In February of 2009, staff of the Chicago Coalition for the Homeless began a dialogue with the Honorable Paul P. Biebel, Presiding Judge of Cook County Criminal Courts, regarding the possibility of a new problem-solving court specializing in prostitution offenses. For our own edification, we searched for other court models around the country with this same focus. We found several; however, there was no centralized source of information. There was also a lack of shared information among those responsible for coordinating these court projects. In fact, few of these court teams were aware of the other courts in operation. We found more and more court models randomly via keyword searches on the Internet or word of mouth. Those that we contacted regarding their court models were eager and enthusiastic about their models, willing to openly share any information requested, and excited about the prospect of new models and connecting with other existing courts and their associated programs.
As we moved further into developing and preparing for the WINGS Project, the newly formed felony prostitution court in Cook County, Illinois, we felt that it would be highly beneficial to begin sharing the knowledge, best practices, and contact information among the courts throughout the country. We wanted to create a tool that facilitated communication and learning between all of the court teams. The information regarding these courts was invaluable in the creation of the WINGS Project, and we hope it can be as useful for other specialty courts for prostitution offenses around the country.
The authors of this report have not physically observed any of the court or diversion projects described in this report other than the WINGS Project/Feathers and the Maywood court calls. The information presented about each project is based on countless hours of phone interviews and email communication, as well as any online articles or reports; therefore, the information presented is not completely neutral, and any subjective information or views expressed within those sections do not necessarily reflect the views of the authors.
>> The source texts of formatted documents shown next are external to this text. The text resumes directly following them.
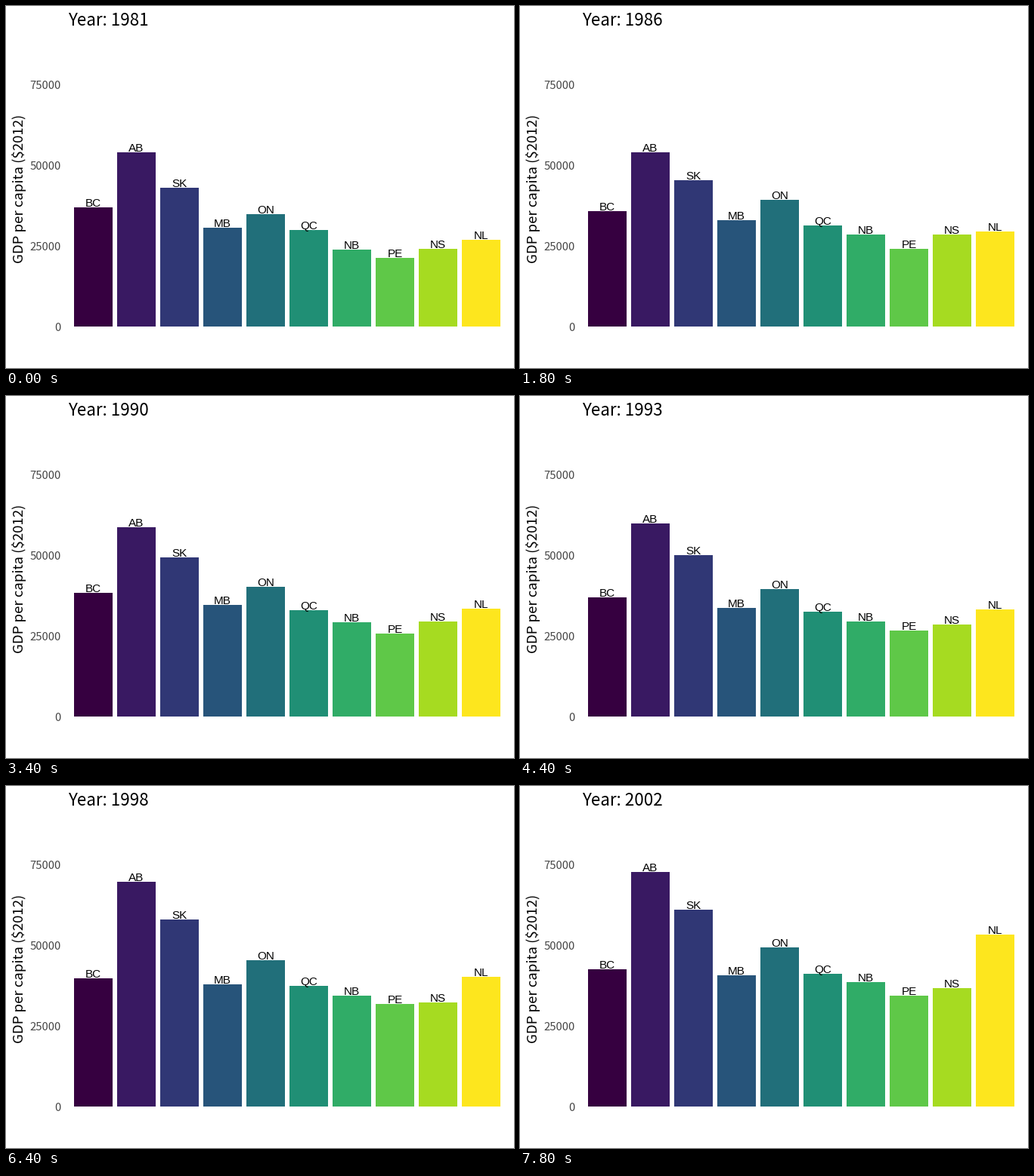
Recreate the animation shown at these times as a matplotlib script. Size 672 by 480 pixels, loop 8000 ms.

```python
import math
import numpy as np
import matplotlib.pyplot as plt
from matplotlib.animation import FuncAnimation
from matplotlib.patches import Rectangle

W, H, DPI = 672, 480, 100
FRAMES, STEP_MS = 40, 200
BASE_Y, PX_PER_K = 425, 4.28
BAR_X, BAR_STEP, BAR_W = 90, 57, 51
FIRST_YEAR, YEARS_PER_STEP = 1981, 0.54
SANS, TITLE_FONT = "Liberation Sans", "Noto Sans CJK JP"

# Province: bar colour and GDP per head, in thousands, at each turning point
TURNS = [0, 9, 17, 28, 35, 39]
PROVINCES = {
    "BC": ("#360040", [36.9, 35.7, 38.3, 37.9, 41.1, 42.5]),
    "AB": ("#391962", [54.0, 54.0, 58.6, 65.4, 72.7, 72.7]),
    "SK": ("#303775", [43.0, 45.3, 49.3, 54.0, 61.0, 61.0]),
    "MB": ("#27547a", [30.6, 32.9, 34.6, 35.0, 40.0, 40.7]),
    "ON": ("#216f7a", [34.8, 39.3, 40.2, 41.1, 48.6, 49.3]),
    "QC": ("#208f75", [29.9, 31.3, 32.9, 34.3, 39.7, 41.1]),
    "NB": ("#30ac67", [23.8, 28.5, 29.2, 31.8, 36.2, 38.6]),
    "PE": ("#5fc848", [21.3, 24.1, 25.6, 29.7, 33.4, 34.3]),
    "NS": ("#a6db21", [24.1, 28.5, 29.4, 29.4, 34.3, 36.7]),
    "NL": ("#fde61e", [26.9, 29.4, 33.4, 35.0, 44.2, 53.3]),
}
SLUMPS = [4, 22]

fig = plt.figure(figsize=(W / DPI, H / DPI), dpi=DPI, facecolor="white")
ax = fig.add_axes([0, 0, 1, 1])
ax.set_xlim(0, W)
ax.set_ylim(H, 0)
ax.axis("off")


def label(x, y, text, px, font=TITLE_FONT, color="black", **kw):
    return ax.text(x, y, text, fontsize=px * 72 / DPI, family=font,
                   color=color, va="baseline", **kw)


def slump(n):
    """Share of output lost to the recessions at step n."""
    return 0.03 * sum(math.exp(-((n - c) / 2.2) ** 2) for c in SLUMPS)


title = label(82, 26, "", 22.4)
label(23, 242, "GDP per capita ($2012)", 18.6, ha="center",
      rotation=90, rotation_mode="anchor")
for k in range(0, 100, 25):
    label(72.6, BASE_Y + 6 - k * PX_PER_K, str(1000 * k), 14.8,
          color="#464646", ha="right")

bars, names = [], []
for i, (name, (color, _)) in enumerate(PROVINCES.items()):
    x = BAR_X + BAR_STEP * i
    bars.append(ax.add_patch(Rectangle((x, BASE_Y), BAR_W, 0, fc=color, lw=0)))
    names.append(label(x + BAR_W / 2, BASE_Y, name, 15.2, SANS, ha="center"))


def draw(n):
    title.set_text(f"Year: {round(FIRST_YEAR + YEARS_PER_STEP * n)}")
    for bar, name, (_, gdp) in zip(bars, names, PROVINCES.values()):
        height = PX_PER_K * np.interp(n, TURNS, gdp) * (1 - slump(n))
        bar.set_y(BASE_Y - height)
        bar.set_height(height)
        name.set_y(BASE_Y - height - 1)
    return [title, *bars, *names]


anim = FuncAnimation(fig, draw, frames=FRAMES, interval=STEP_MS,
                     repeat=True, repeat_delay=0, blit=False)
plt.show()
```
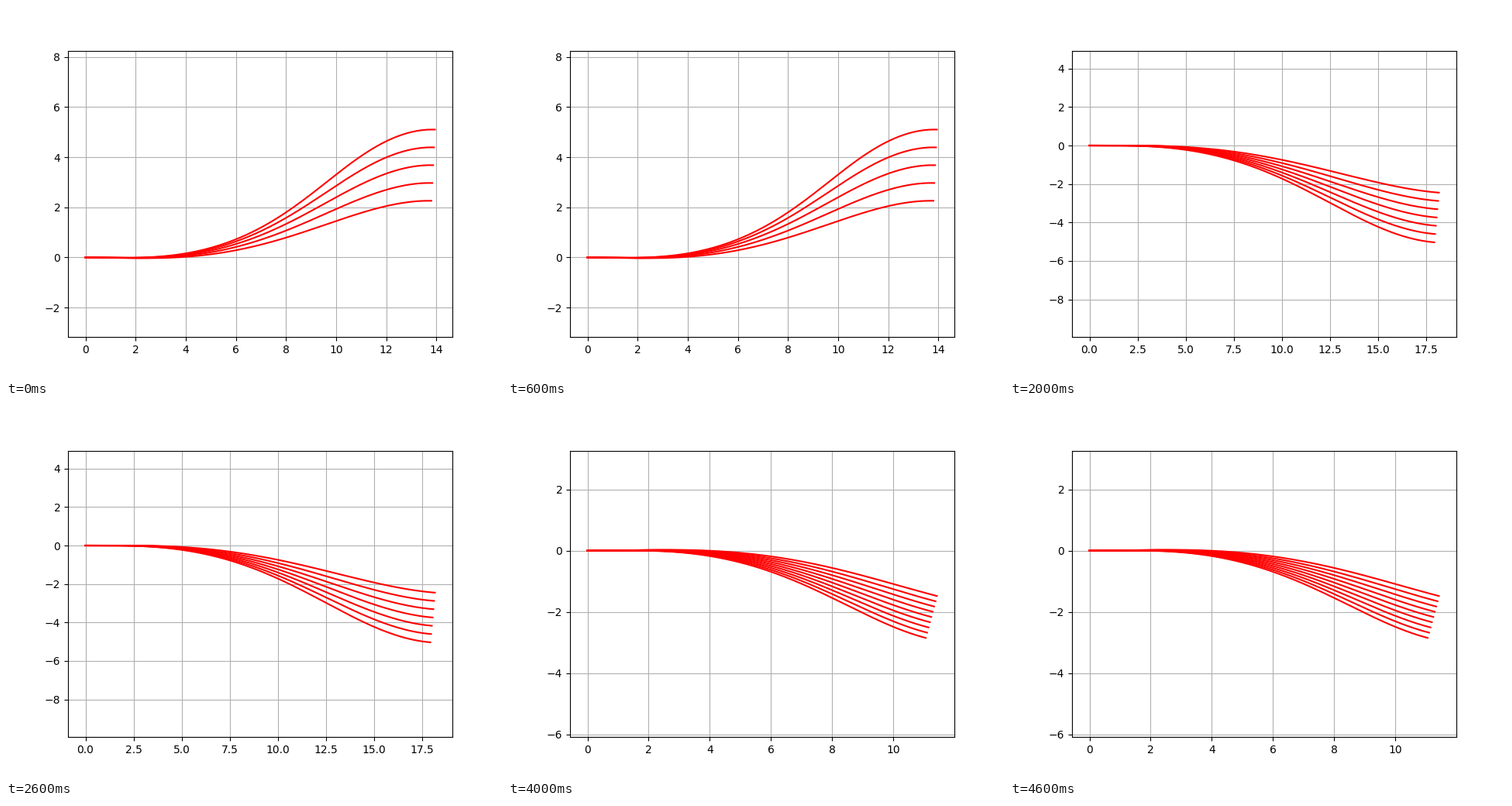
Recreate the animation shown at these times as a matplotlib script. Size 640 px wide and 480 px high, loop 5 s.

```python
import numpy as np
import matplotlib.pyplot as plt
from matplotlib.animation import FuncAnimation

# Start steering, number of paths, first and last goal as (x, y, heading)
SCENES = [
    (-0.035, 5, (13.94, 5.10, -0.04), (13.80, 2.26, -0.02)),
    (0.003, 7, (13.04, -6.27, -0.31), (12.18, -8.66, -0.36)),
    (0.009, 7, (18.16, -2.45, -0.08), (17.92, -5.03, -0.08)),
    (-0.020, 8, (11.73, 7.90, 0.50), (13.23, 5.31, 0.50)),
    (0.030, 9, (11.427, -1.48, -0.255), (11.06, -2.85, -0.255)),
]
U = np.linspace(0, 1, 151)


def integrate(f, step):
    return np.concatenate(([0], np.cumsum((f[1:] + f[:-1]) / 2))) * step


def drive(params, k0):
    """Follow a steering angle that is quadratic in the travelled distance."""
    length, km, kf = params
    step = length * U[1]
    steer = (k0 * (1 - U) * (1 - 2 * U) + 4 * km * U * (1 - U)
             + kf * U * (2 * U - 1))
    yaw = integrate(np.tan(steer), step)
    return integrate(np.cos(yaw), step), integrate(np.sin(yaw), step), yaw


def end_state(params, k0):
    return np.array([c[-1] for c in drive(params, k0)])


def plan(goal, k0):
    """Newton search for length, middle and final steering."""
    p = np.array([np.hypot(goal[0], goal[1]), 0.0, 0.0])
    for _ in range(25):
        miss = end_state(p, k0) - goal
        if np.abs(miss).max() < 1e-6:
            break
        jac = np.column_stack([
            (end_state(p + h, k0) - end_state(p - h, k0)) / 2e-4
            for h in np.eye(3) * 1e-4])
        p = p - np.linalg.solve(jac, miss)
    return drive(p, k0)[:2]


# Goals are spread evenly across each lane
PATHS = [[plan(goal, k0) for goal in np.linspace(first, last, count)]
         for k0, count, first, last in SCENES]

fig, ax = plt.subplots(figsize=(6.4, 4.8), dpi=100)


def draw(i):
    ax.clear()
    for x, y in PATHS[i]:
        ax.plot(x, y, "-r")
    ax.grid(True)
    ax.axis("equal")
    return ax.lines


anim = FuncAnimation(fig, draw, frames=len(SCENES), interval=1000,
                     repeat=True, repeat_delay=0)
plt.show()
```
The court and diversion projects in this report are by no means meant to be an exhaustive list, but rather only what we have been able to find through extensive research to date. This report is, and may always be, a work in progress. Our hope is that this report will also help us gain awareness of other projects and even spur other communities to develop similar projects. The sharing of this tool should lead to even greater sharing, ever-improving models, and a much more comprehensive base of knowledge on the subject of effective criminal justice-based models that divert individuals with prostitution offenses away from prison and into desperately needed community-based services.